Sixty six years later, after a life spent sailing throughout the Americas, Conner ended up in Boqueron, off Callao, Peru, working as the caretaker of a decomissioned Italian man-of-war called the Archimede. In late 1883, Captain F.D. Walker, a prominent merchant sailor, visited Callao to purchase both the Archimede and a US Navy store ship call the Onward.
He transferred Conner to the Onward, and spent his nights aboard speaking with the old sailor and listening to his sea stories. One evening, Conner shared his story of the Esperanza and the information he'd been given by the survivor on his death bed. Not long after, Conner grew ill and was admitted to the hospital, where he died a week later from "old age accelerated by pheumonia".
Nearly 20 years later, after moving his business and interests to Hawaii, F.D. Walker began circulating the story of the Esperanza and how he acquired the information, with local newspapers. He offered to provide more details on the treasure, to anyone who would fund an expedition to Palmyra. No such offers were brought forth, and so far as anyone knows Walker never looked for or found the treasure.
While serving as harbormaster of Honolulu, Captain William R. Foster was given an iron chest by a sailor preparing to leave for the Solomon Islands. He informed Foster the chest was filled with letters and documents detailing the account of the Esperanza, and asked that he keep them safe.
After 20 years without the sailor returning for his chest (its reported he died in the Solomon Islands), Foster decided it was time to share the story. Much like Walker, he shared the legend as he knew it with local newspapers, but kept the contents of the chest to himself, waiting for someone to propose an expedition to Palmyra.
Unfortunately for him, there had been regular visits to Palmyra since 1902 when Walker first shared the legend, and no treasure had been found, so interest in Foster's material never amounted to anything.
Where is the Treasure Buried?
No account identifies a clear location for where the Esperanza’s crew buried their gold and silver bulion, but from the newspaper accounts and sailors stories, we can make a fair guess. All accounts agree the Esperanza wrecked in the center of a 3 mile reef, with “hillocks of land” one mile to the east. From that location, the easiest islets to reach on the Western end, would have been Home and Paradise Islands.
Is the Legend Real?
Genuine evidence supporting the legend of the Esperanza is scarce, and most of the story comes from newspaper articles with varying degrees of embellishment.
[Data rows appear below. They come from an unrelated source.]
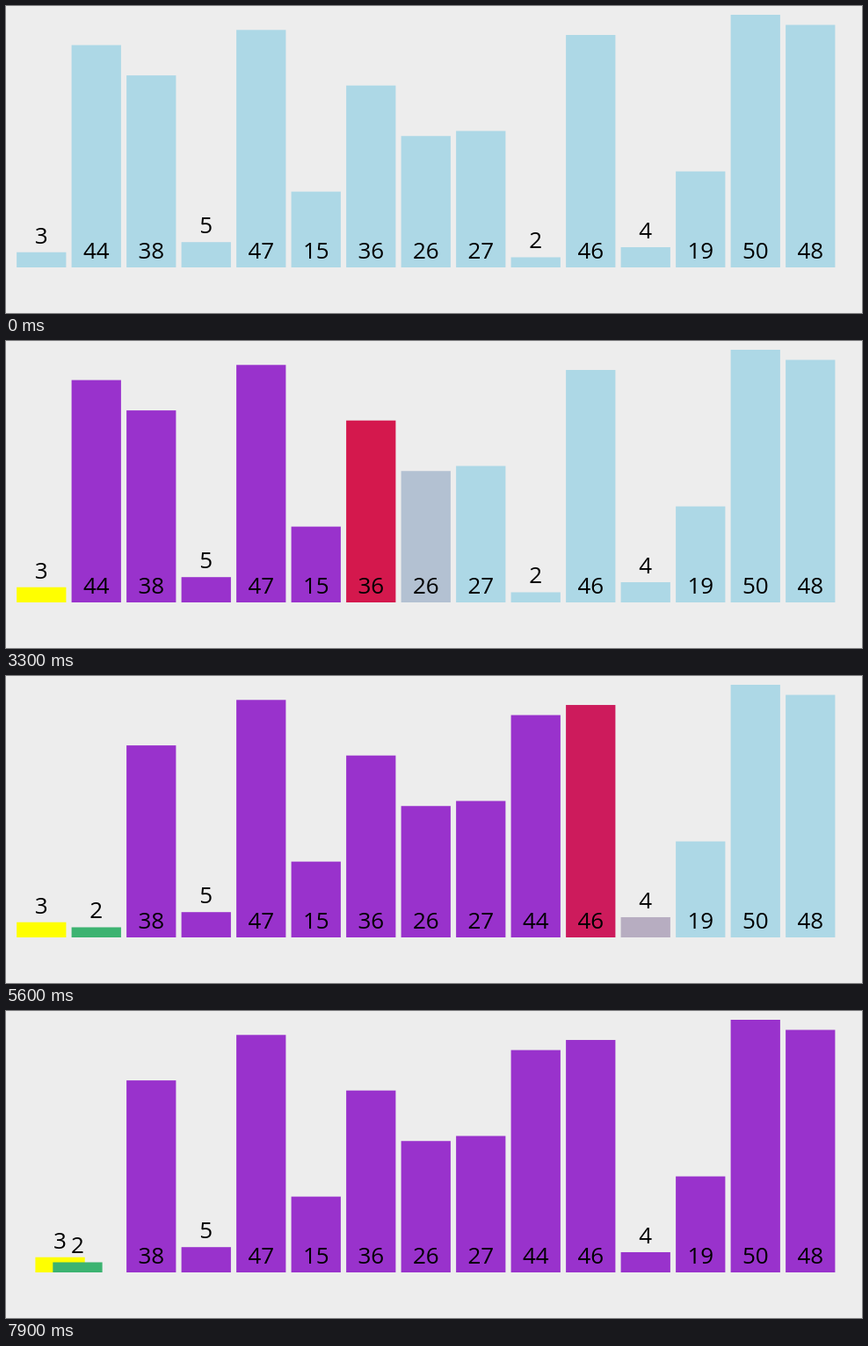
Animation, 974 px wide and 350 px high, one loop 8 s. Source, as an HTML page:

```html
<!DOCTYPE html>
<html lang="en">
<head>
<meta charset="utf-8">
<title>Quick sort</title>
<style>
  html, body { margin: 0; width: 100%; height: 100%; overflow: hidden; background: #ededed; }
  svg { display: block; width: 100%; height: 100%; }
  text { font: 26px "Open Sans", "Noto Sans", sans-serif; text-anchor: middle; }
</style>
</head>
<body>
<svg id="stage" viewBox="0 0 974 350"></svg>
<script>
const LOOP = 8000, TICK = 100, FADE = 200;
const LEFT = 12.1, PITCH = 62.5, WIDTH = 56.3, BASE = 298, UNIT = 5.76;
const BLUE = [173, 216, 230], RED = [220, 20, 60], PURPLE = [153, 50, 204];
const YELLOW = [255, 255, 0], GREEN = [60, 179, 113];

const values = [3, 44, 38, 5, 47, 15, 36, 26, 27, 2, 46, 4, 19, 50, 48];
const starts = [40, 500, 955, 1411, 1868, 2326, 2770, 3238, 3698,
                4155, 4610, 5069, 5524, 5970, 6410, 6898, 7400, 7812];

// Partition pass: bar 0 is the pivot, bar 9 is the only smaller value.
const steps = starts.map(start => ({ start, changes: [] }));
const paint = (step, bar, color) => steps[step].changes.push({ bar, color });
const move = (step, bar, slot) => steps[step].changes.push({ bar, slot });

paint(0, 0, YELLOW);
for (let bar = 1; bar < values.length; bar++) {
  const step = bar < 10 ? bar : bar + 1;
  paint(step, bar, RED);
  if (bar === 9) paint(11, bar, GREEN);
  else paint(step + 1, bar, PURPLE);
}
move(10, 1, 9);
move(10, 9, 1);
move(17, 0, 1);
move(17, 9, 0);

function add(parent, tag, attrs) {
  const node = document.createElementNS("http://www.w3.org/2000/svg", tag);
  for (const key in attrs) node.setAttribute(key, attrs[key]);
  return parent.appendChild(node);
}

const stage = document.getElementById("stage");
const bars = values.map(value => {
  const group = add(stage, "g", {});
  const top = BASE - value * UNIT;
  const rect = add(group, "rect", { y: top, width: WIDTH, height: value * UNIT });
  const label = add(group, "text", { x: WIDTH / 2, y: (value < 10 ? top : BASE) - 10 });
  label.textContent = value;
  return { group, rect };
});

const mix = (a, b, p) => a + (b - a) * p;
const ease = u => u < 0.5 ? 4 * u ** 3 : 1 - 4 * (1 - u) ** 3;

function draw(time) {
  const state = values.map((_, slot) => ({ slot, color: BLUE }));
  for (const { start, changes } of steps) {
    if (time <= start) break;
    const p = ease(Math.min(1, (time - start) / FADE));
    for (const { bar, color, slot } of changes) {
      const s = state[bar];
      if (color) s.color = s.color.map((c, i) => mix(c, color[i], p));
      else s.slot = mix(s.slot, slot, p);
    }
  }
  state.forEach(({ slot, color }, i) => {
    bars[i].group.setAttribute("transform", `translate(${LEFT + PITCH * slot} 0)`);
    bars[i].rect.setAttribute("fill", `rgb(${color.map(Math.round)})`);
  });
}

const origin = performance.now();
function frame() {
  const time = (performance.now() - origin) % LOOP;
  draw(Math.floor(time / TICK) * TICK); // motion runs at ten pictures a second
  requestAnimationFrame(frame);
}
frame();
</script>
</body>
</html>
```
Here’s what we know for certain:
The reality is we’ll never know for sure if the Esperanza was real or not, and if its treasure ever did, or still does, rest in the sands on Palmyra. Despite the myriads of visitors since 1816, and the massive construction projects undertaken by the Navy in the 1940s, the most likely spot where it would have been buried has remained largely untouched and uninhabited. Perhaps someday, some lucky visitor will stumble over some half buried silver, but in the mean time the legend lives on.